            self.update()
            self.leds.clearBuffer()
            self.leds.writeBuffer()
            return
        pixel = self.buffer[x][y]
        if pixel:
            self.leds.setPixel(x, y, False)
            self.buffer[x][y]=0
        else:
            self.leds.setPixel(x, y, True)
            self.buffer[x][y]=1        
        self.update()
        self.leds.writeBuffer()
    
    def paintEvent(self, e):
        qp = QtGui.QPainter()
        qp.begin(self)
        self.refresh(qp, e)
        qp.end()
    
    def drawLed(self, qp, x, y):
        state = self.buffer[x][y]
        if state:
            col = QtGui.QColor("#FFF71C") #bright yellow
        else:
            col = QtGui.QColor("#373511") #dark yellow
        qp.setPen(col)
        qp.setBrush(col)
        qp.drawEllipse(self.w+self.w*x,self.w+self.w*y,self.w-3,self.w-3)
           
    def refresh(self, qp, event):
        qp.setBrush(QtCore.Qt.black)
        qp.drawRect(event.rect())
        for y in range(8):
            for x in range(8):
                self.drawLed(qp, x, y)

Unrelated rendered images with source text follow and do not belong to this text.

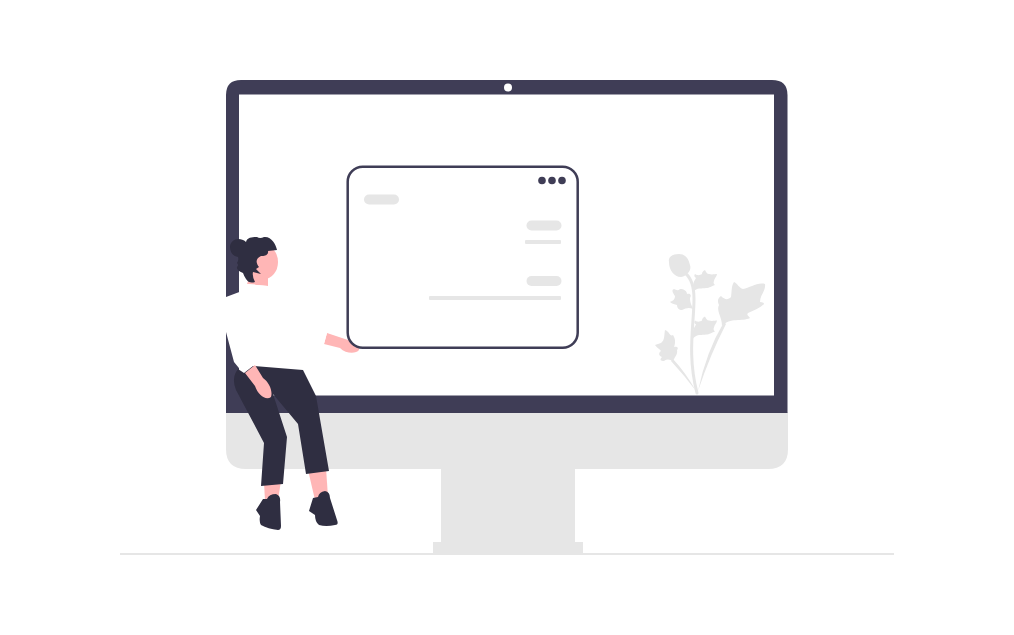
<!DOCTYPE html>
<html lang="en">
<head>
<meta charset="utf-8">
<title>Woman presenting a window on a desktop monitor</title>
<style>
:root {
  --paper: #ffffff;
  --frame: #3f3d56;
  --ink: #2f2e41;
  --mist: #e6e6e6;
  --skin: #ffb6b6;
}
html, body { margin: 0; height: 100%; overflow: hidden; background: var(--paper); }
.illustration { display: block; width: 1014px; height: 635px; }
.paper { fill: var(--paper); }
.frame { fill: var(--frame); }
.ink { fill: var(--ink); }
.mist { fill: var(--mist); }
.skin { fill: var(--skin); }
.stem { fill: none; stroke: var(--mist); stroke-width: 3; stroke-linecap: round; }
.window-outline { fill: var(--paper); stroke: var(--frame); stroke-width: 2.5; }
</style>
</head>
<body>
<svg class="illustration" viewBox="0 0 1014 635" role="img" aria-label="A woman sitting on the edge of a desktop monitor, holding up a chat window">
  <defs>
    <path id="leaf-sprig" d="M0 22C-1 17 0 12 3 8C1 7 1 5 2 4C5 6 7 5 9 4C9 2 10 1 12 0C13 2 14 4 16 4C19 5 22 4 24 4C24 6 21 9 21 11C20 13 21 14 22 15C18 16 17 18 13 18C9 19 4 17 0 22Z"/>
  </defs>

  <g id="monitor">
    <path class="mist" d="M226 412H788V449Q788 469 768 469H575V542H583V554H433V542H441V469H246Q226 469 226 449Z"/>
    <path class="frame" d="M226 413V95Q226 80 241 80H772Q787.500 80 787.500 95V413Z"/>
    <rect class="paper" x="239" y="94.500" width="535" height="301"/>
    <circle class="paper" cx="508" cy="87.500" r="4"/>
  </g>
  <rect id="ground" class="mist" x="120" y="553" width="774" height="2"/>

  <g id="plant" class="mist">
    <path class="stem" d="M697 393C687 355 694 324 694 299Q694 280 685 273"/>
    <path d="M698 391Q706 352 724 322L726 324Q710 355 698 391Z"/>
    <path d="M696 391Q684 375 671 361L673 359Q686 373 696 391Z"/>
    <path d="M669 262C668 257 672 254 679 254C687 254 689 261 690 265C692 270 687 276 681 277C674 277 669 270 669 262Z"/>
    <use href="#leaf-sprig" x="693" y="270"/>
    <use href="#leaf-sprig" x="693" y="316.500"/>
    <path d="M693 309C691 304 690 302 690 298C692 295 690 293 687 294C687 291 684 289 680 289C678 291 676 290 674 289C671 290 673 293 675 296C675 300 672 301 670 302C672 304 675 304 677 305C677 308 679 310 682 310C686 308 689 307 693 309Z"/>
    <path d="M673 362C674 357 678 355 677 350C679 348 677 346 674 347C676 342 675 338 673 335C670 337 669 331 665 330C664 335 665 340 661 343C659 344 657 344 655 345C657 348 660 349 661 351C658 353 659 356 662 357C659 360 661 361 664 361C667 359 670 359 673 362Z"/>
    <path d="M722 326C722 317 716 311 719 305C717 301 718 298 721 296C725 300 728 300 731 297C732 291 731 287 734 282C738 284 739 288 743 289C750 288 757 282 765 284C766 291 760 295 760 302C763 302 764 303 764 304C760 308 754 310 748 313C746 315 749 316 750 318C742 322 730 317 722 326Z"/>
  </g>

  <g id="presenting-hand" class="skin">
    <path d="M327 333L345 339C351 341 360 345 359 350C356 354 346 354 340 348L324 344Z"/>
  </g>

  <g id="chat-window">
    <rect class="window-outline" x="347.700" y="166.700" width="230" height="181" rx="15"/>
    <g class="frame">
      <circle cx="542" cy="180.500" r="3.800"/>
      <circle cx="552" cy="180.500" r="3.800"/>
      <circle cx="562" cy="180.500" r="3.800"/>
    </g>
    <g class="mist">
      <rect x="364" y="194.500" width="35" height="10" rx="5"/>
      <rect x="526.500" y="220.500" width="35" height="10" rx="5"/>
      <rect x="525" y="240" width="36" height="4" rx="1"/>
      <rect x="526.500" y="276" width="35" height="10" rx="5"/>
      <rect x="429" y="296" width="132" height="4" rx="1"/>
    </g>
  </g>

  <g id="woman">
    <g class="skin">
      <path d="M308 470L326 468L328 497L315 500Z"/>
      <path d="M264 482L281 481L278 500L265 501Z"/>
      <path d="M252 270L268 275V286L247 284Z"/>
      <ellipse cx="264" cy="262" rx="14" ry="17"/>
    </g>
    <path class="paper" d="M242 291L226 297L220 310L226 332L234 362L243 373L262 370L302 370L324 344L327 333L290 318L268 286L247 284Z"/>
    <g id="trousers" class="ink">
      <path d="M253 366L303 370L316 396L329 471L306 474L298 424L273 394L287 437L283 484L261 486L264 443L236 390Q231 378 238 369L244 373Z"/>
    </g>
    <g id="shoes" class="ink">
      <path d="M263 499H267Q269 494 276 494Q281 496 280 502L281 526Q281 530 278 530Q268 529 261 525Q259 522 260 516L256 510Z"/>
      <path d="M313 498L318 497Q319 492 325 491Q330 492 330 498L337 520Q339 525 335 525Q326 527 319 525Q315 522 315 515L309 511Z"/>
    </g>
    <path id="resting-hand" class="skin" d="M245 373L255 365L263 378C269 382 273 391 271 397C266 401 258 395 255 386Z"/>
    <path id="hair" class="ink" d="M246 242C247 237 253 237 257 237Q260 239 264 237C271 236 276 244 277 250L268 251Q269 256 261 256C255 259 256 263 259 267L256 269L261 274L253 272Q252 276 255 282Q249 284 246 279Q244 276 243 273Q236 270 237 267Q239 265 237 263Q239 260 238 257C232 256 230 251 230 247C230 240 239 236 246 242Z"/>
  </g>
</svg>
</body>
</html>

if __name__=="__main__":
    app = QtGui.QApplication(sys.argv)
    ex = MatrixWidget()
    sys.exit(app.exec_())

3 Nov 2013

I'm back for the winter

Hi everyone, I suppose some of you noticed that I have been silent for a couple months now. I have been pretty this summer with work and sport. At the beginning of October, I also moved into my new house so I had to move my workbench and all my electronic stuff. That was a lot of work!

Even if I have not posted any blog post, I have been working on a side project with a friend from Spain, Arrizen. The project is about domotics and you can learn more about it on our project website : Koollaborate.

Here is an excerpt from the website describing the project :

This project is about creating a home network of autonomous little sensor/actuator node called ‘Motes’. The Mote is a generic pluggable module comprising a brain (┬ÁController) and a communication module. The Motes are slaves to a central controller. Motes with different ┬ÁC will be designed; they will share code librairies and projects should compile and work on the different architectures.

The goal of this project is to provide a cheap module for home automation that you can program to your will and make it communicate information. It will help someone focus on the project he wants to do and not designing controllers board over and over.


Domotics is a subject that interests me a lot because it involves electricity, electronics, programming, human machine interface, communication protocols, internet, servers...

For an house to be intelligent, it needs to be able communicate information to you, even if you are not home. In the next article, I will show you how to use the Python programming language to send emails and text messages on your cellphone.